* **Plain-text document sources**:
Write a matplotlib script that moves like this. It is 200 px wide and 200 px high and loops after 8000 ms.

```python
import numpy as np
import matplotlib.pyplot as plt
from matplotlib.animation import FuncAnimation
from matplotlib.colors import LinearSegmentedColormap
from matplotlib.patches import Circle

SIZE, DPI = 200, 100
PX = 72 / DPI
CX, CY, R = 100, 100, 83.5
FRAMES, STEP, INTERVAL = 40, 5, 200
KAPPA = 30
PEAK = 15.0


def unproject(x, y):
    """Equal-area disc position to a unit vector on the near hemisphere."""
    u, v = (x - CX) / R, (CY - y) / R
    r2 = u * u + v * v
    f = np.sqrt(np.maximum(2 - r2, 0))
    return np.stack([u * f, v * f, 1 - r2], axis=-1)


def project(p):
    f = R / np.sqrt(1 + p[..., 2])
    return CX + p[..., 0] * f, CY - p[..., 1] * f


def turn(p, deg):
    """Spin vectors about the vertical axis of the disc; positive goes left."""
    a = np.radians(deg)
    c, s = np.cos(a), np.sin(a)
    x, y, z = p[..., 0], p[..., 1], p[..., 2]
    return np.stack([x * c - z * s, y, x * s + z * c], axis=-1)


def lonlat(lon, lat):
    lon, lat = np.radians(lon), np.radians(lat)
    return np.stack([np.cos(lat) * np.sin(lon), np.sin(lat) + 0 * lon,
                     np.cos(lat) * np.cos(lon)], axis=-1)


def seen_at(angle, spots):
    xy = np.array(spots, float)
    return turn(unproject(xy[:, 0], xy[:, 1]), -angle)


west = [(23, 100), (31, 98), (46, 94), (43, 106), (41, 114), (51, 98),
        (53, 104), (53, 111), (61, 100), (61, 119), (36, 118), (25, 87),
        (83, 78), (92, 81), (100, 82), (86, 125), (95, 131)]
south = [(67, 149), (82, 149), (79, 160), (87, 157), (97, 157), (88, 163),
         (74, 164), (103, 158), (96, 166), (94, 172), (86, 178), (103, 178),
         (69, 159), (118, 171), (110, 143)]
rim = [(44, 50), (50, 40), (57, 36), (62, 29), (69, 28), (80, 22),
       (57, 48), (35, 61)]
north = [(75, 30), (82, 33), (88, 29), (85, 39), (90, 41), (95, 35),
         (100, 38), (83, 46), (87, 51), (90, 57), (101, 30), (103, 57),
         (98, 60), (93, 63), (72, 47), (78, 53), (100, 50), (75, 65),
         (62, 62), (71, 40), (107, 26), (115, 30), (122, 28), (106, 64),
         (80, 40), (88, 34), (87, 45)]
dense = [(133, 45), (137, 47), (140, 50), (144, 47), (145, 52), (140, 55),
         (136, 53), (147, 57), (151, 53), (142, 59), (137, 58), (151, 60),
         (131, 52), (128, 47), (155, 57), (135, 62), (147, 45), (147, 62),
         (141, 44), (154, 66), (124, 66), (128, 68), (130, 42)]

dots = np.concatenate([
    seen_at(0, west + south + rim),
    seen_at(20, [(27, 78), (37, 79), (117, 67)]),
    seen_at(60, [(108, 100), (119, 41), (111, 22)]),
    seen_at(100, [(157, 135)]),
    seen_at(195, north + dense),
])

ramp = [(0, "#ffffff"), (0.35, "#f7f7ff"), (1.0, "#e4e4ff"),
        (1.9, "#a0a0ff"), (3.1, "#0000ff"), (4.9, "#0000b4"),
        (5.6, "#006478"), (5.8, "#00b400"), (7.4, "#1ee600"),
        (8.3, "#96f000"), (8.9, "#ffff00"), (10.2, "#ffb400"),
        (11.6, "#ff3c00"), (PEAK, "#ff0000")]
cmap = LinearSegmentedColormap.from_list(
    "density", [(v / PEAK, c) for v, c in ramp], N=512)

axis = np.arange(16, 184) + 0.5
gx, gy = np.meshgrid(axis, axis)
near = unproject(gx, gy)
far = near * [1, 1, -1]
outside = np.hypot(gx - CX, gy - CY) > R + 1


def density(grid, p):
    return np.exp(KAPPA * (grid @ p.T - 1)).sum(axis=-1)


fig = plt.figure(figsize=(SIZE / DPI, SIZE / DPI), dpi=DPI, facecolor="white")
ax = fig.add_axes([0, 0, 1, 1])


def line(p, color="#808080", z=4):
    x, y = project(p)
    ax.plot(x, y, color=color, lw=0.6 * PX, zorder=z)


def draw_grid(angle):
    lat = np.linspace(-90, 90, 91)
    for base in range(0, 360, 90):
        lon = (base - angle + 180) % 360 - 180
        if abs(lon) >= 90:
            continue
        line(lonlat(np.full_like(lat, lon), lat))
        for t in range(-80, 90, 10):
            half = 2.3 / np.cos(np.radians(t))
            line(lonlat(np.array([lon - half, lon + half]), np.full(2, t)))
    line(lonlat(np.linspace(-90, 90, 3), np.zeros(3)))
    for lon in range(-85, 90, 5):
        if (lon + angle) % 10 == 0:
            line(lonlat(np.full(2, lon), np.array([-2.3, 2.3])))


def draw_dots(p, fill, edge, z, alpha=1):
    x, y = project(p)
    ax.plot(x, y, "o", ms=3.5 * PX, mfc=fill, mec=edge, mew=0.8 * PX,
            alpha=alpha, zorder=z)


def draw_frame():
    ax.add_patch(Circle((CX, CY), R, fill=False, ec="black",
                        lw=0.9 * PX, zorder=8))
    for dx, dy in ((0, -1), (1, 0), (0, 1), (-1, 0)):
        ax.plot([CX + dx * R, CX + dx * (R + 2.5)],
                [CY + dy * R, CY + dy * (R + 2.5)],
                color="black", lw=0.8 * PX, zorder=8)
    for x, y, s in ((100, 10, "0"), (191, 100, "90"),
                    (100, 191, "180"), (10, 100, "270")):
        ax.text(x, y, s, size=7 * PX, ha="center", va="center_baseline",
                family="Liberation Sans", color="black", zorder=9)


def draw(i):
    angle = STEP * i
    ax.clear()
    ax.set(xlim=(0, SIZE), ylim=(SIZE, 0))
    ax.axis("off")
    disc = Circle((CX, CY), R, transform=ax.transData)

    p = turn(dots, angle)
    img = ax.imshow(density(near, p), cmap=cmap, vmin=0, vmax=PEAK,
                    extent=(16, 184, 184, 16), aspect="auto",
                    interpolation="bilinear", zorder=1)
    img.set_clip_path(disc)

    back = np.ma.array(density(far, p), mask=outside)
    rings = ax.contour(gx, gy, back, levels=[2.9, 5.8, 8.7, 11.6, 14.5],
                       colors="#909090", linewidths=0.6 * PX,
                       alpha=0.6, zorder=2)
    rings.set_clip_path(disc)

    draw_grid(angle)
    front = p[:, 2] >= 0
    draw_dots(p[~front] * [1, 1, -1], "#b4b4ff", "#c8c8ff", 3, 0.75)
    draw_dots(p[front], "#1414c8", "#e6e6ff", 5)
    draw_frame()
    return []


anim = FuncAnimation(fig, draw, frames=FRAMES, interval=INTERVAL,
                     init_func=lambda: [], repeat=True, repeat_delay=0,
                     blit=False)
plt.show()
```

* **TASK REQUIREMENTS**:
Every line of the data above is to be repeated exactly.

* **SOLVED PROBLEM**:
Write a matplotlib script that moves like this. It is 200 px wide and 200 px high and loops after 8000 ms.

```python
import numpy as np
import matplotlib.pyplot as plt
from matplotlib.animation import FuncAnimation
from matplotlib.colors import LinearSegmentedColormap
from matplotlib.patches import Circle

SIZE, DPI = 200, 100
PX = 72 / DPI
CX, CY, R = 100, 100, 83.5
FRAMES, STEP, INTERVAL = 40, 5, 200
KAPPA = 30
PEAK = 15.0


def unproject(x, y):
    """Equal-area disc position to a unit vector on the near hemisphere."""
    u, v = (x - CX) / R, (CY - y) / R
    r2 = u * u + v * v
    f = np.sqrt(np.maximum(2 - r2, 0))
    return np.stack([u * f, v * f, 1 - r2], axis=-1)


def project(p):
    f = R / np.sqrt(1 + p[..., 2])
    return CX + p[..., 0] * f, CY - p[..., 1] * f


def turn(p, deg):
    """Spin vectors about the vertical axis of the disc; positive goes left."""
    a = np.radians(deg)
    c, s = np.cos(a), np.sin(a)
    x, y, z = p[..., 0], p[..., 1], p[..., 2]
    return np.stack([x * c - z * s, y, x * s + z * c], axis=-1)


def lonlat(lon, lat):
    lon, lat = np.radians(lon), np.radians(lat)
    return np.stack([np.cos(lat) * np.sin(lon), np.sin(lat) + 0 * lon,
                     np.cos(lat) * np.cos(lon)], axis=-1)


def seen_at(angle, spots):
    xy = np.array(spots, float)
    return turn(unproject(xy[:, 0], xy[:, 1]), -angle)


west = [(23, 100), (31, 98), (46, 94), (43, 106), (41, 114), (51, 98),
        (53, 104), (53, 111), (61, 100), (61, 119), (36, 118), (25, 87),
        (83, 78), (92, 81), (100, 82), (86, 125), (95, 131)]
south = [(67, 149), (82, 149), (79, 160), (87, 157), (97, 157), (88, 163),
         (74, 164), (103, 158), (96, 166), (94, 172), (86, 178), (103, 178),
         (69, 159), (118, 171), (110, 143)]
rim = [(44, 50), (50, 40), (57, 36), (62, 29), (69, 28), (80, 22),
       (57, 48), (35, 61)]
north = [(75, 30), (82, 33), (88, 29), (85, 39), (90, 41), (95, 35),
         (100, 38), (83, 46), (87, 51), (90, 57), (101, 30), (103, 57),
         (98, 60), (93, 63), (72, 47), (78, 53), (100, 50), (75, 65),
         (62, 62), (71, 40), (107, 26), (115, 30), (122, 28), (106, 64),
         (80, 40), (88, 34), (87, 45)]
dense = [(133, 45), (137, 47), (140, 50), (144, 47), (145, 52), (140, 55),
         (136, 53), (147, 57), (151, 53), (142, 59), (137, 58), (151, 60),
         (131, 52), (128, 47), (155, 57), (135, 62), (147, 45), (147, 62),
         (141, 44), (154, 66), (124, 66), (128, 68), (130, 42)]

dots = np.concatenate([
    seen_at(0, west + south + rim),
    seen_at(20, [(27, 78), (37, 79), (117, 67)]),
    seen_at(60, [(108, 100), (119, 41), (111, 22)]),
    seen_at(100, [(157, 135)]),
    seen_at(195, north + dense),
])

ramp = [(0, "#ffffff"), (0.35, "#f7f7ff"), (1.0, "#e4e4ff"),
        (1.9, "#a0a0ff"), (3.1, "#0000ff"), (4.9, "#0000b4"),
        (5.6, "#006478"), (5.8, "#00b400"), (7.4, "#1ee600"),
        (8.3, "#96f000"), (8.9, "#ffff00"), (10.2, "#ffb400"),
        (11.6, "#ff3c00"), (PEAK, "#ff0000")]
cmap = LinearSegmentedColormap.from_list(
    "density", [(v / PEAK, c) for v, c in ramp], N=512)

axis = np.arange(16, 184) + 0.5
gx, gy = np.meshgrid(axis, axis)
near = unproject(gx, gy)
far = near * [1, 1, -1]
outside = np.hypot(gx - CX, gy - CY) > R + 1


def density(grid, p):
    return np.exp(KAPPA * (grid @ p.T - 1)).sum(axis=-1)


fig = plt.figure(figsize=(SIZE / DPI, SIZE / DPI), dpi=DPI, facecolor="white")
ax = fig.add_axes([0, 0, 1, 1])


def line(p, color="#808080", z=4):
    x, y = project(p)
    ax.plot(x, y, color=color, lw=0.6 * PX, zorder=z)


def draw_grid(angle):
    lat = np.linspace(-90, 90, 91)
    for base in range(0, 360, 90):
        lon = (base - angle + 180) % 360 - 180
        if abs(lon) >= 90:
            continue
        line(lonlat(np.full_like(lat, lon), lat))
        for t in range(-80, 90, 10):
            half = 2.3 / np.cos(np.radians(t))
            line(lonlat(np.array([lon - half, lon + half]), np.full(2, t)))
    line(lonlat(np.linspace(-90, 90, 3), np.zeros(3)))
    for lon in range(-85, 90, 5):
        if (lon + angle) % 10 == 0:
            line(lonlat(np.full(2, lon), np.array([-2.3, 2.3])))


def draw_dots(p, fill, edge, z, alpha=1):
    x, y = project(p)
    ax.plot(x, y, "o", ms=3.5 * PX, mfc=fill, mec=edge, mew=0.8 * PX,
            alpha=alpha, zorder=z)


def draw_frame():
    ax.add_patch(Circle((CX, CY), R, fill=False, ec="black",
                        lw=0.9 * PX, zorder=8))
    for dx, dy in ((0, -1), (1, 0), (0, 1), (-1, 0)):
        ax.plot([CX + dx * R, CX + dx * (R + 2.5)],
                [CY + dy * R, CY + dy * (R + 2.5)],
                color="black", lw=0.8 * PX, zorder=8)
    for x, y, s in ((100, 10, "0"), (191, 100, "90"),
                    (100, 191, "180"), (10, 100, "270")):
        ax.text(x, y, s, size=7 * PX, ha="center", va="center_baseline",
                family="Liberation Sans", color="black", zorder=9)


def draw(i):
    angle = STEP * i
    ax.clear()
    ax.set(xlim=(0, SIZE), ylim=(SIZE, 0))
    ax.axis("off")
    disc = Circle((CX, CY), R, transform=ax.transData)

    p = turn(dots, angle)
    img = ax.imshow(density(near, p), cmap=cmap, vmin=0, vmax=PEAK,
                    extent=(16, 184, 184, 16), aspect="auto",
                    interpolation="bilinear", zorder=1)
    img.set_clip_path(disc)

    back = np.ma.array(density(far, p), mask=outside)
    rings = ax.contour(gx, gy, back, levels=[2.9, 5.8, 8.7, 11.6, 14.5],
                       colors="#909090", linewidths=0.6 * PX,
                       alpha=0.6, zorder=2)
    rings.set_clip_path(disc)

    draw_grid(angle)
    front = p[:, 2] >= 0
    draw_dots(p[~front] * [1, 1, -1], "#b4b4ff", "#c8c8ff", 3, 0.75)
    draw_dots(p[front], "#1414c8", "#e6e6ff", 5)
    draw_frame()
    return []


anim = FuncAnimation(fig, draw, frames=FRAMES, interval=INTERVAL,
                     init_func=lambda: [], repeat=True, repeat_delay=0,
                     blit=False)
plt.show()
```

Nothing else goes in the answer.